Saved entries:
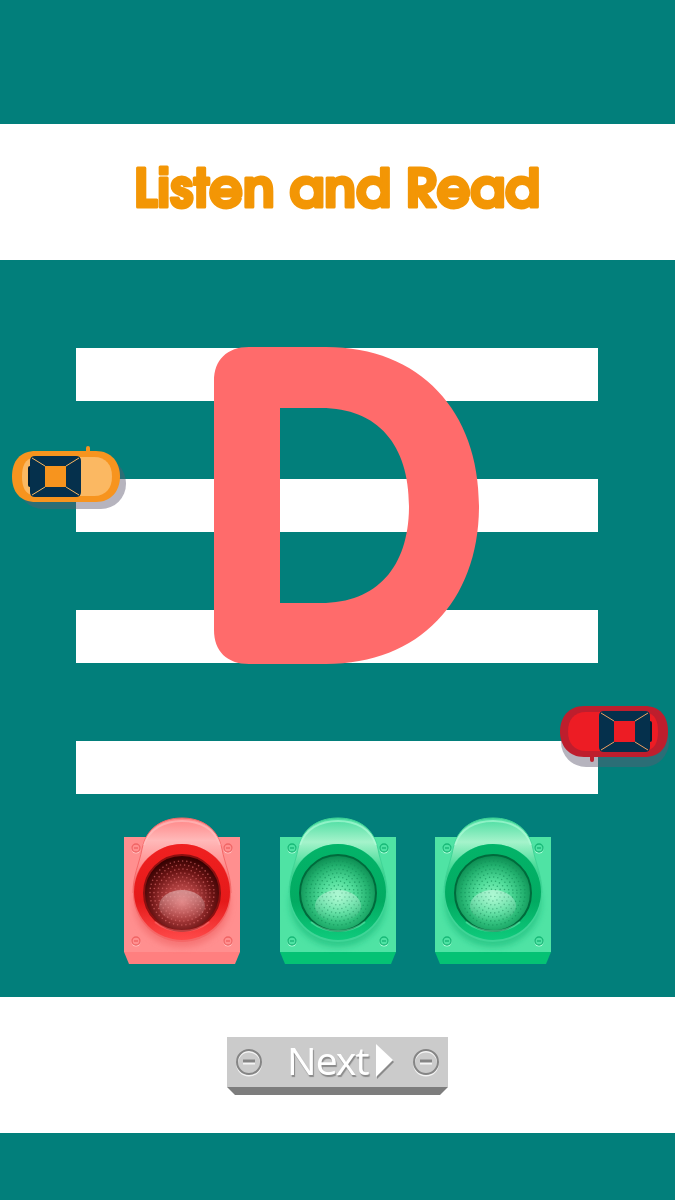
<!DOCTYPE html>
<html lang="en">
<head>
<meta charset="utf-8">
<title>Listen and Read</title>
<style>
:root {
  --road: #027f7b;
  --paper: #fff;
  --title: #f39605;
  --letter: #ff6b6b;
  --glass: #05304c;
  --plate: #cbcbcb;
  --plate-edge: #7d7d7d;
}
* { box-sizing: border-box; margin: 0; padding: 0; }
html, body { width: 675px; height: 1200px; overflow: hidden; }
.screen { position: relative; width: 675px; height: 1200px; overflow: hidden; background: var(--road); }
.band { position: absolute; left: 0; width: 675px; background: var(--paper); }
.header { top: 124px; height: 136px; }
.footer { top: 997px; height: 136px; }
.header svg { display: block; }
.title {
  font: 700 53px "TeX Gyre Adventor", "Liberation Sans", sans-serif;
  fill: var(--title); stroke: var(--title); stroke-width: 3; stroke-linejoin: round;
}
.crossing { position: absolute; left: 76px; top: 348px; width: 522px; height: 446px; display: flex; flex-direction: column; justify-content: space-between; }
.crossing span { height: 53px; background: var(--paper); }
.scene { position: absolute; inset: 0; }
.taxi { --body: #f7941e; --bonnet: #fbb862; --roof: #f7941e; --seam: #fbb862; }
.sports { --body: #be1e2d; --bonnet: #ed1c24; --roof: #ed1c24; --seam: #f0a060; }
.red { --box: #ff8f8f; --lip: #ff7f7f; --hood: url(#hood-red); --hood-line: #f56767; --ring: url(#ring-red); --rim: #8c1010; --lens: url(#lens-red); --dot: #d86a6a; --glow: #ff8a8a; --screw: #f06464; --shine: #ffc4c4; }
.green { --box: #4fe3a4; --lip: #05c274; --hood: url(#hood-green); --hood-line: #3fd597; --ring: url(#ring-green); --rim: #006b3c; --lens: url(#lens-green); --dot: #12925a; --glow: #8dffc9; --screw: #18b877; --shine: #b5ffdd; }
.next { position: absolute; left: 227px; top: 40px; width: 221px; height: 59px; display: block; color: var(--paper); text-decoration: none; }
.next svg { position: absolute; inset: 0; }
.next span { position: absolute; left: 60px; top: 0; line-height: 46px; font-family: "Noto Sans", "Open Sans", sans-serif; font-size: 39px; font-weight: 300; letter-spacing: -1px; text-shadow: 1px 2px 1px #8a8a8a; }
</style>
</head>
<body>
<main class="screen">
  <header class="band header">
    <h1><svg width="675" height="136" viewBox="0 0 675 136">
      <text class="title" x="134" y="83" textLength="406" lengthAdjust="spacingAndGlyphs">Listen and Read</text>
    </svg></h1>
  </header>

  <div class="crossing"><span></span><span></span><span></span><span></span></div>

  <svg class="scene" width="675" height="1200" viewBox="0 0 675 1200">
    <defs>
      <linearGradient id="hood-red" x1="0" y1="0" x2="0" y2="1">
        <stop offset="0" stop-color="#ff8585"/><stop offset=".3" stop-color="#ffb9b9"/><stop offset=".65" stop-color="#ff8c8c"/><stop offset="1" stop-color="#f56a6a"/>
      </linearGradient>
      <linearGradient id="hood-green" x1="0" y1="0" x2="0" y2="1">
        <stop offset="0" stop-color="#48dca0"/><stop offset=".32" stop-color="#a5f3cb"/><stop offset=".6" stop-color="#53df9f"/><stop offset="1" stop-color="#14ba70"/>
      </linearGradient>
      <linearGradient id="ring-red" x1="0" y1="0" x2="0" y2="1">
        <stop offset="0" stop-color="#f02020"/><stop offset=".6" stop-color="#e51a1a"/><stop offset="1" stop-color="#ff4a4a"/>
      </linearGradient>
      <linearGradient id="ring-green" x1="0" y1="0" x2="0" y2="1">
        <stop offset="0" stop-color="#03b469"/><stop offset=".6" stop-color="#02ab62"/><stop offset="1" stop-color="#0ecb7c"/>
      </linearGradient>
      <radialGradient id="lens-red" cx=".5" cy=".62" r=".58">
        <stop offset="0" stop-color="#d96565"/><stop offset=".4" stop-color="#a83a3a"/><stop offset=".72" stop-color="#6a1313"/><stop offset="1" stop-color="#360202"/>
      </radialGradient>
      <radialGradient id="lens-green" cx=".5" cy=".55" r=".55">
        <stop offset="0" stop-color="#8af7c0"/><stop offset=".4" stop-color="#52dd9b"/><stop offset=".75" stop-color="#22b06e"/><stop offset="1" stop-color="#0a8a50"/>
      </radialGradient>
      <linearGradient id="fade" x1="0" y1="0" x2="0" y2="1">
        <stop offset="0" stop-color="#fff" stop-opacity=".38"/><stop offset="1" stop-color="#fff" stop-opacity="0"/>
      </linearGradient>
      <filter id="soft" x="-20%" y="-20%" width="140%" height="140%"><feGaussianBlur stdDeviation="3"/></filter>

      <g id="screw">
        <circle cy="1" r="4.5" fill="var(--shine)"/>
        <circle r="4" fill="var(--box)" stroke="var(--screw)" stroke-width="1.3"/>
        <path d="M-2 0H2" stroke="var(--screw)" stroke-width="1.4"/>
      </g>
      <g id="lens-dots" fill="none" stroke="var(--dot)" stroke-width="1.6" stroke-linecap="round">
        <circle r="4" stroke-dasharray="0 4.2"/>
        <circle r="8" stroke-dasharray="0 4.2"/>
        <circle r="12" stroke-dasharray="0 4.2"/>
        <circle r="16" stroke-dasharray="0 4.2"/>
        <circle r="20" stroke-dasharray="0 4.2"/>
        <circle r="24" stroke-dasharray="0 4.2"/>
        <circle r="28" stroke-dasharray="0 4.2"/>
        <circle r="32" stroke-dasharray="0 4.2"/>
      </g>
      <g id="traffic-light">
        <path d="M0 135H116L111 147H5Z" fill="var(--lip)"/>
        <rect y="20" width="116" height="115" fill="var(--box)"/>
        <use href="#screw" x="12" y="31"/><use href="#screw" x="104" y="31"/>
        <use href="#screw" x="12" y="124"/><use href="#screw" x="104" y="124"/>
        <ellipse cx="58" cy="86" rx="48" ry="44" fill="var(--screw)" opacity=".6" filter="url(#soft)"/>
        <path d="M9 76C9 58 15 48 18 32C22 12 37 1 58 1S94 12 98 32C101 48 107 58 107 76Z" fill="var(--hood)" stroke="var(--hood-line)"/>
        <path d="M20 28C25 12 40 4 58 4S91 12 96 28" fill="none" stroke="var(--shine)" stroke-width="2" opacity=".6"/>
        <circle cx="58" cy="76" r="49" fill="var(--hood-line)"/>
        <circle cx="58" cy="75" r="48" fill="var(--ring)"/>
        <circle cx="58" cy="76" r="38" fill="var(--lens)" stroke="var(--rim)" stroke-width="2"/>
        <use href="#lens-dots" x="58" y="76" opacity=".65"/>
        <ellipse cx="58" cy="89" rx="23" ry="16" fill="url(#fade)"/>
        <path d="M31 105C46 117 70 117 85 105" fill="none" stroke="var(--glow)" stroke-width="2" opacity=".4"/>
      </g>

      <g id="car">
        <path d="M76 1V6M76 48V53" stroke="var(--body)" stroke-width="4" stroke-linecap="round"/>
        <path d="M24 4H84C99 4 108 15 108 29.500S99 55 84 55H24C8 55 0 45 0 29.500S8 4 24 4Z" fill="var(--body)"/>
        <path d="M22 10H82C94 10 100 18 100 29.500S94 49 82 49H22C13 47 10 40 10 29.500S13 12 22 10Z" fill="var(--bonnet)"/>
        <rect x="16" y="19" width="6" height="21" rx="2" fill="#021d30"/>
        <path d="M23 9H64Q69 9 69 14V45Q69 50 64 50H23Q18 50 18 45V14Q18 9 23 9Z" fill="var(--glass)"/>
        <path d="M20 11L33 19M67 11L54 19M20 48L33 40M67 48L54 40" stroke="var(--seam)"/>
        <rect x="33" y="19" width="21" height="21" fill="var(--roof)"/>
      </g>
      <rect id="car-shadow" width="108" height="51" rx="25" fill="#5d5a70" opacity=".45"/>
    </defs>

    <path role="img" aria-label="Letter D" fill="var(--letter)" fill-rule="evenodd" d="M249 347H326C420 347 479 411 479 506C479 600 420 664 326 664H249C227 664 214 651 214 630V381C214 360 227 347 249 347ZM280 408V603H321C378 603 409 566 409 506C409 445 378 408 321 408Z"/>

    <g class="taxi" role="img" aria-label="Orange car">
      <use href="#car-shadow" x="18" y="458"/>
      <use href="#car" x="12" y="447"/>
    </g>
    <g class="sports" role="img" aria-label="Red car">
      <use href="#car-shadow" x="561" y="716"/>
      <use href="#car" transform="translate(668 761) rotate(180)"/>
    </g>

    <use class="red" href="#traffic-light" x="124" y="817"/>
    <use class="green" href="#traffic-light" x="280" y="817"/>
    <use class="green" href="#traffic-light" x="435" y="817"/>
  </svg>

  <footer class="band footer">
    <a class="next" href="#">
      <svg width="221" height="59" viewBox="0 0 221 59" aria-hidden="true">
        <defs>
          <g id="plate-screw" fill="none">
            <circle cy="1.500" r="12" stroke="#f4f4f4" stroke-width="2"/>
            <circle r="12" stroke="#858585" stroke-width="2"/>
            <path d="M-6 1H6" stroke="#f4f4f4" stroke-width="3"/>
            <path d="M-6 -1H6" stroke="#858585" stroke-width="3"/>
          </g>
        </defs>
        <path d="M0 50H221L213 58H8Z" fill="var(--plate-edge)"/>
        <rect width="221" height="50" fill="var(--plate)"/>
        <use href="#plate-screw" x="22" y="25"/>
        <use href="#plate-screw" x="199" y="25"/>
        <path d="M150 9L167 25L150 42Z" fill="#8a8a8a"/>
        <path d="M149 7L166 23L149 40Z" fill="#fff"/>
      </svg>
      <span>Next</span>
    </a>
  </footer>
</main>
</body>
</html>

...

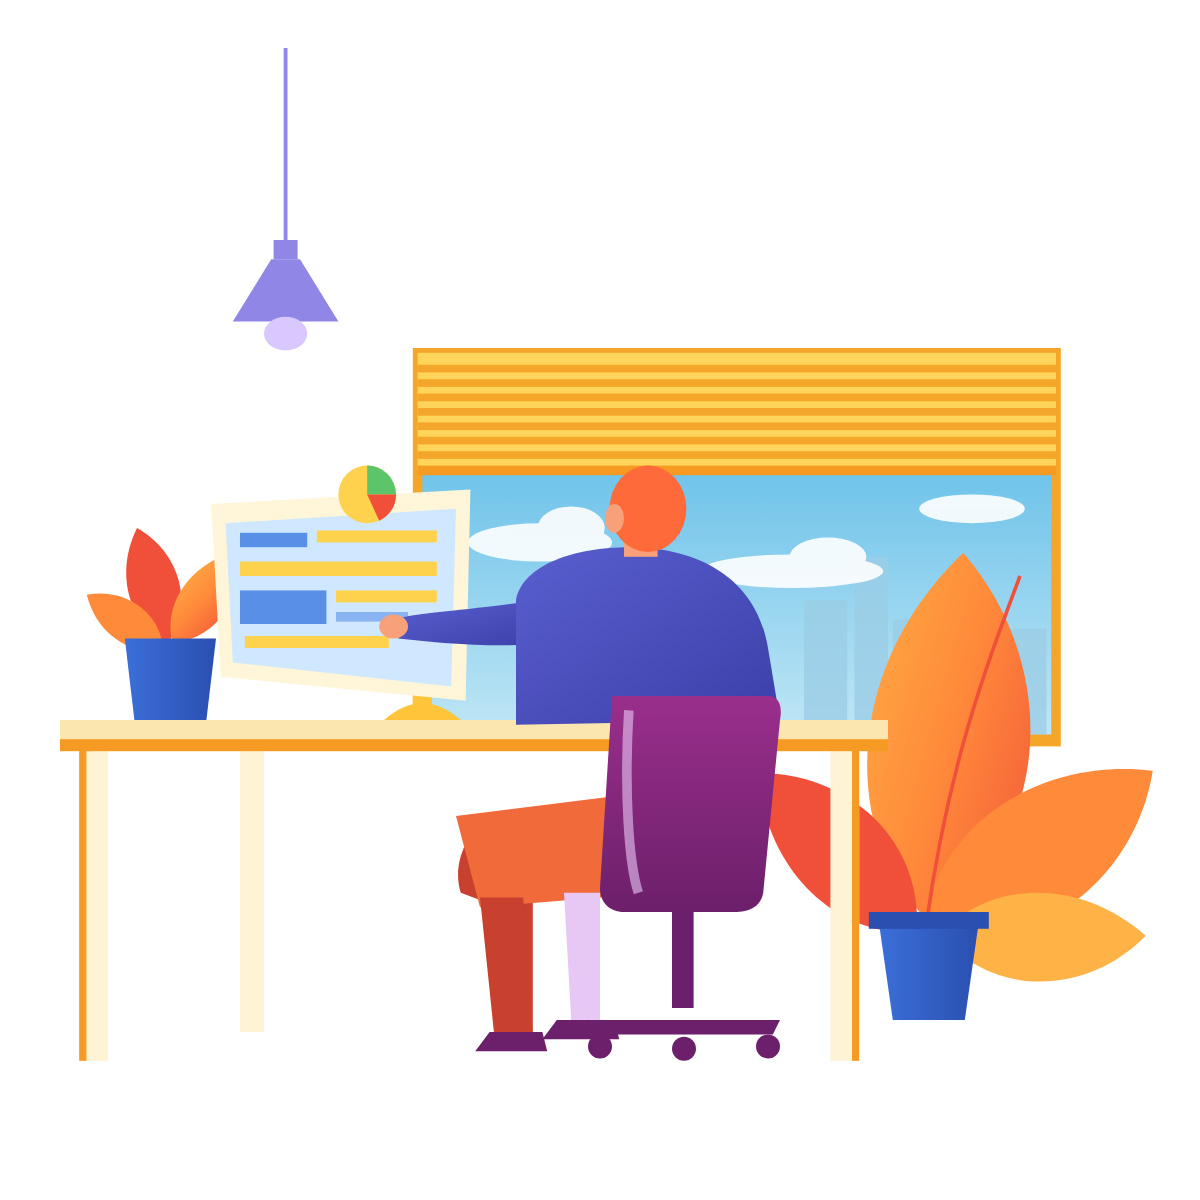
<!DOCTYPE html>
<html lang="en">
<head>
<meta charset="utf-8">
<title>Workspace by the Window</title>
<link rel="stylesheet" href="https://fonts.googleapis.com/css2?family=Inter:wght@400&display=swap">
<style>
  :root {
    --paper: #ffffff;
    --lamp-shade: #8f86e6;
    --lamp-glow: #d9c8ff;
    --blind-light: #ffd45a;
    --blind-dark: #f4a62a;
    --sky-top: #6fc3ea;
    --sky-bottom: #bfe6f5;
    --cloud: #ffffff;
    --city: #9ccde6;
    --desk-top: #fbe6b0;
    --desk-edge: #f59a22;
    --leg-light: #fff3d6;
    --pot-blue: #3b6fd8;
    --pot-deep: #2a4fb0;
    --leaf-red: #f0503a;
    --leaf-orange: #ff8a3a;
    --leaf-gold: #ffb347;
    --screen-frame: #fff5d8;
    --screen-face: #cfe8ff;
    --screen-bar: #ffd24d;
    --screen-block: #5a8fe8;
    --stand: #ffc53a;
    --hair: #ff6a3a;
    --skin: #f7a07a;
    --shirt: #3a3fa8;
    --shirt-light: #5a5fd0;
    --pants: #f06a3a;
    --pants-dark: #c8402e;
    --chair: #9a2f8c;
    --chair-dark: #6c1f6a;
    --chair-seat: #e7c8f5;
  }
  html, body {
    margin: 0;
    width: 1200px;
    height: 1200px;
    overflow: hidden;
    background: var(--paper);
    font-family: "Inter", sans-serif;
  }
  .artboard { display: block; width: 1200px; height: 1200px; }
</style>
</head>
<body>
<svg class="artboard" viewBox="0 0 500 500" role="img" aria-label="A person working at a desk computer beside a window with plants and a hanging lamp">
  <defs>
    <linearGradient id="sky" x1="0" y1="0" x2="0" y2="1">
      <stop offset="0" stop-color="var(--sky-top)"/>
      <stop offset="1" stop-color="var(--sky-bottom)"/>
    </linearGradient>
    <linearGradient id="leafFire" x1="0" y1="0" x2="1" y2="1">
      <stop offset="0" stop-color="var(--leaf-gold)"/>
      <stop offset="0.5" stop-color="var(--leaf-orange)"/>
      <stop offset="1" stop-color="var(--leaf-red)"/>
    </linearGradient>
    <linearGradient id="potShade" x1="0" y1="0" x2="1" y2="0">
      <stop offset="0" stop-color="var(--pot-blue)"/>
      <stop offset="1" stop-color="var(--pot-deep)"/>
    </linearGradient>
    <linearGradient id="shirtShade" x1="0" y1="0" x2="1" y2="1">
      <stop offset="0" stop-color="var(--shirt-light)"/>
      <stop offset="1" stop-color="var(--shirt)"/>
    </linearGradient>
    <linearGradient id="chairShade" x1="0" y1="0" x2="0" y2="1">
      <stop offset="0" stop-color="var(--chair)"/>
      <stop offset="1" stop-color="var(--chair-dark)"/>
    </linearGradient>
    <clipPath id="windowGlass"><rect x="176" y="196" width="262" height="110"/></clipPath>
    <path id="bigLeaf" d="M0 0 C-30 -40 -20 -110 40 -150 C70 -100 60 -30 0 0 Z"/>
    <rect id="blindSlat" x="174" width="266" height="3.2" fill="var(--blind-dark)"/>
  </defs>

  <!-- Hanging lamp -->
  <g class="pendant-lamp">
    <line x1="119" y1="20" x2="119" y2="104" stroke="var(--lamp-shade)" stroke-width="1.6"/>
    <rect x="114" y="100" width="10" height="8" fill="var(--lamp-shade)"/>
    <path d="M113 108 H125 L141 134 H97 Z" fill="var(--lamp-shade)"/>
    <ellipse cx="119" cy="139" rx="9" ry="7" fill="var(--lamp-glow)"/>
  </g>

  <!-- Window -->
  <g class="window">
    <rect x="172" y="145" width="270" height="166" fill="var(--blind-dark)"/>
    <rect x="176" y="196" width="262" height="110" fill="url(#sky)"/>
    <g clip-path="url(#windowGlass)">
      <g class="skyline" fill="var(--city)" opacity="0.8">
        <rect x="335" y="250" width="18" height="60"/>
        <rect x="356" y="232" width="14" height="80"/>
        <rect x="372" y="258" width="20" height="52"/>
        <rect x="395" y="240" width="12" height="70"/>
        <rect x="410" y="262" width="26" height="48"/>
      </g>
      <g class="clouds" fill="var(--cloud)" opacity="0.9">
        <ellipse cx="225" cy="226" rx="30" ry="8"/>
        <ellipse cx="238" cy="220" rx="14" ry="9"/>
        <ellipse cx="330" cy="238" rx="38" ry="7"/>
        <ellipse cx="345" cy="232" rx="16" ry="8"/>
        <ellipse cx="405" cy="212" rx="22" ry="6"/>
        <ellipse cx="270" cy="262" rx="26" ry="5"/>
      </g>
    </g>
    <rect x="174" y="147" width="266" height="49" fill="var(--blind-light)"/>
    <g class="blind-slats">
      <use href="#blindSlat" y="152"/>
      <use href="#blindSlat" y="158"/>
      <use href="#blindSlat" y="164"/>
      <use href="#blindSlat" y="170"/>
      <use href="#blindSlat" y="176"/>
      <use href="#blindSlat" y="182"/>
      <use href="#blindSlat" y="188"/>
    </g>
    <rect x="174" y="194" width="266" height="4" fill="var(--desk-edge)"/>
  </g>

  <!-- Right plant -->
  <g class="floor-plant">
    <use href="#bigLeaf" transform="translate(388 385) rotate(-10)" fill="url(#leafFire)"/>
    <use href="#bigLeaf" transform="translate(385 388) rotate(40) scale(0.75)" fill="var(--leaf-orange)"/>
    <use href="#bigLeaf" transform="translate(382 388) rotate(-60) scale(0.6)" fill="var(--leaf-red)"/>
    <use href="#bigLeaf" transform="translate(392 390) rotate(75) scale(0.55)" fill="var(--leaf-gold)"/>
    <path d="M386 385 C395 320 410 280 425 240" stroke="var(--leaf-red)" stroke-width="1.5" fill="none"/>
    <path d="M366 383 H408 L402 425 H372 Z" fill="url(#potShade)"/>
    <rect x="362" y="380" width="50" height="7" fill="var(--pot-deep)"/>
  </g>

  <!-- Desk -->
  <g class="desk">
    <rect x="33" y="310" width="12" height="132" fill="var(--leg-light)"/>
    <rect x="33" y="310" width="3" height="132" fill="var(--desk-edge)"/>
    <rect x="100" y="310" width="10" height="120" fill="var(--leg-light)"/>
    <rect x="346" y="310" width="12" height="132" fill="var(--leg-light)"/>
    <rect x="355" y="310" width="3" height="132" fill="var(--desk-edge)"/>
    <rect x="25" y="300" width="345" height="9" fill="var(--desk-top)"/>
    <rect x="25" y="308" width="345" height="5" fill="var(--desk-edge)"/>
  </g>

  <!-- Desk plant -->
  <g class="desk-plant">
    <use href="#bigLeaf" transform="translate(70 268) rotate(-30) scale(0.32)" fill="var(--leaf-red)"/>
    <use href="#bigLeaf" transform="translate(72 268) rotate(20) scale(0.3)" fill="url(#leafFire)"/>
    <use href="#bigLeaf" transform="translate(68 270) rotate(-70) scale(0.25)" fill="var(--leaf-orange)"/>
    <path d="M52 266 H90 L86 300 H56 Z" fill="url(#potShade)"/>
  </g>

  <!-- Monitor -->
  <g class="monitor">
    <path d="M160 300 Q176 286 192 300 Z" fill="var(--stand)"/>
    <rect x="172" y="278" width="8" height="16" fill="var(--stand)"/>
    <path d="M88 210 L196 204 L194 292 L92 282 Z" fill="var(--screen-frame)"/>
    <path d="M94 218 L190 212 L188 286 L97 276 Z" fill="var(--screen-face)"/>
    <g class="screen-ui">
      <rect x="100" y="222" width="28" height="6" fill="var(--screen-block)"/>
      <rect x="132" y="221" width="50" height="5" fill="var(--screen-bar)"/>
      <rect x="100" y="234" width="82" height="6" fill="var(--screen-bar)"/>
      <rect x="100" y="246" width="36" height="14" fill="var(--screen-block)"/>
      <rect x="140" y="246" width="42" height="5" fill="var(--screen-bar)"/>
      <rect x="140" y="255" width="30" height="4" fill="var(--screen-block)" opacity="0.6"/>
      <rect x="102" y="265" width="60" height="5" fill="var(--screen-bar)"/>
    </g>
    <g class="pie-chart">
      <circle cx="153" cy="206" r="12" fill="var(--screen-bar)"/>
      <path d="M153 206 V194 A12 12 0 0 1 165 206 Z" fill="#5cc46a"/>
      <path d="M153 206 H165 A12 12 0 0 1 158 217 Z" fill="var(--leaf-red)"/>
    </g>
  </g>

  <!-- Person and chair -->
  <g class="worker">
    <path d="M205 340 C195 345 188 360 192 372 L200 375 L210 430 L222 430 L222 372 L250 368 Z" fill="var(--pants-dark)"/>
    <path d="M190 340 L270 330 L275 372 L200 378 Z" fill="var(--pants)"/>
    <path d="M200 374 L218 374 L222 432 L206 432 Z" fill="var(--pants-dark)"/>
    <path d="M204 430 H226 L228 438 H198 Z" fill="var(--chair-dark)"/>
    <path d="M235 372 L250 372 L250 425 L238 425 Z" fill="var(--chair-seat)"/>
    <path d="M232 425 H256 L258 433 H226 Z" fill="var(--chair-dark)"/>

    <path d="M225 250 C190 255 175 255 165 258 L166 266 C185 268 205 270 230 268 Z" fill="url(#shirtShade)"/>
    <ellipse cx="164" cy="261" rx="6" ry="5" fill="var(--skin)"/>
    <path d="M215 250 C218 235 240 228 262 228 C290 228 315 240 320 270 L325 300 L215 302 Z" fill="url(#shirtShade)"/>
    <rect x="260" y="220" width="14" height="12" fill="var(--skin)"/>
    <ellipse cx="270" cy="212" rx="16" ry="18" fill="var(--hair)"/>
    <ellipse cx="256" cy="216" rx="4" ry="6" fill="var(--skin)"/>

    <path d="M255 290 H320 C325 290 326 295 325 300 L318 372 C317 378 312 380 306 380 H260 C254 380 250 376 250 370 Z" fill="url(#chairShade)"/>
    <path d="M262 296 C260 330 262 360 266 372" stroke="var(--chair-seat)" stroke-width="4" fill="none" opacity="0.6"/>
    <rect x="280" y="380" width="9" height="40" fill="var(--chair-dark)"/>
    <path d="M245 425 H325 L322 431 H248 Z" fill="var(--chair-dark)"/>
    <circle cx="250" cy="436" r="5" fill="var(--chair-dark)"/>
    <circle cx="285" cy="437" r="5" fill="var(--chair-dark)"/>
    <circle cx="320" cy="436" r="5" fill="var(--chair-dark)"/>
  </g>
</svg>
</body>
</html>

> [Exercise details]:
Show all lines from the data that contain "gold".

> [Finished task]:
    --leaf-gold: #ffb347;
      <stop offset="0" stop-color="var(--leaf-gold)"/>
    <use href="#bigLeaf" transform="translate(392 390) rotate(75) scale(0.55)" fill="var(--leaf-gold)"/>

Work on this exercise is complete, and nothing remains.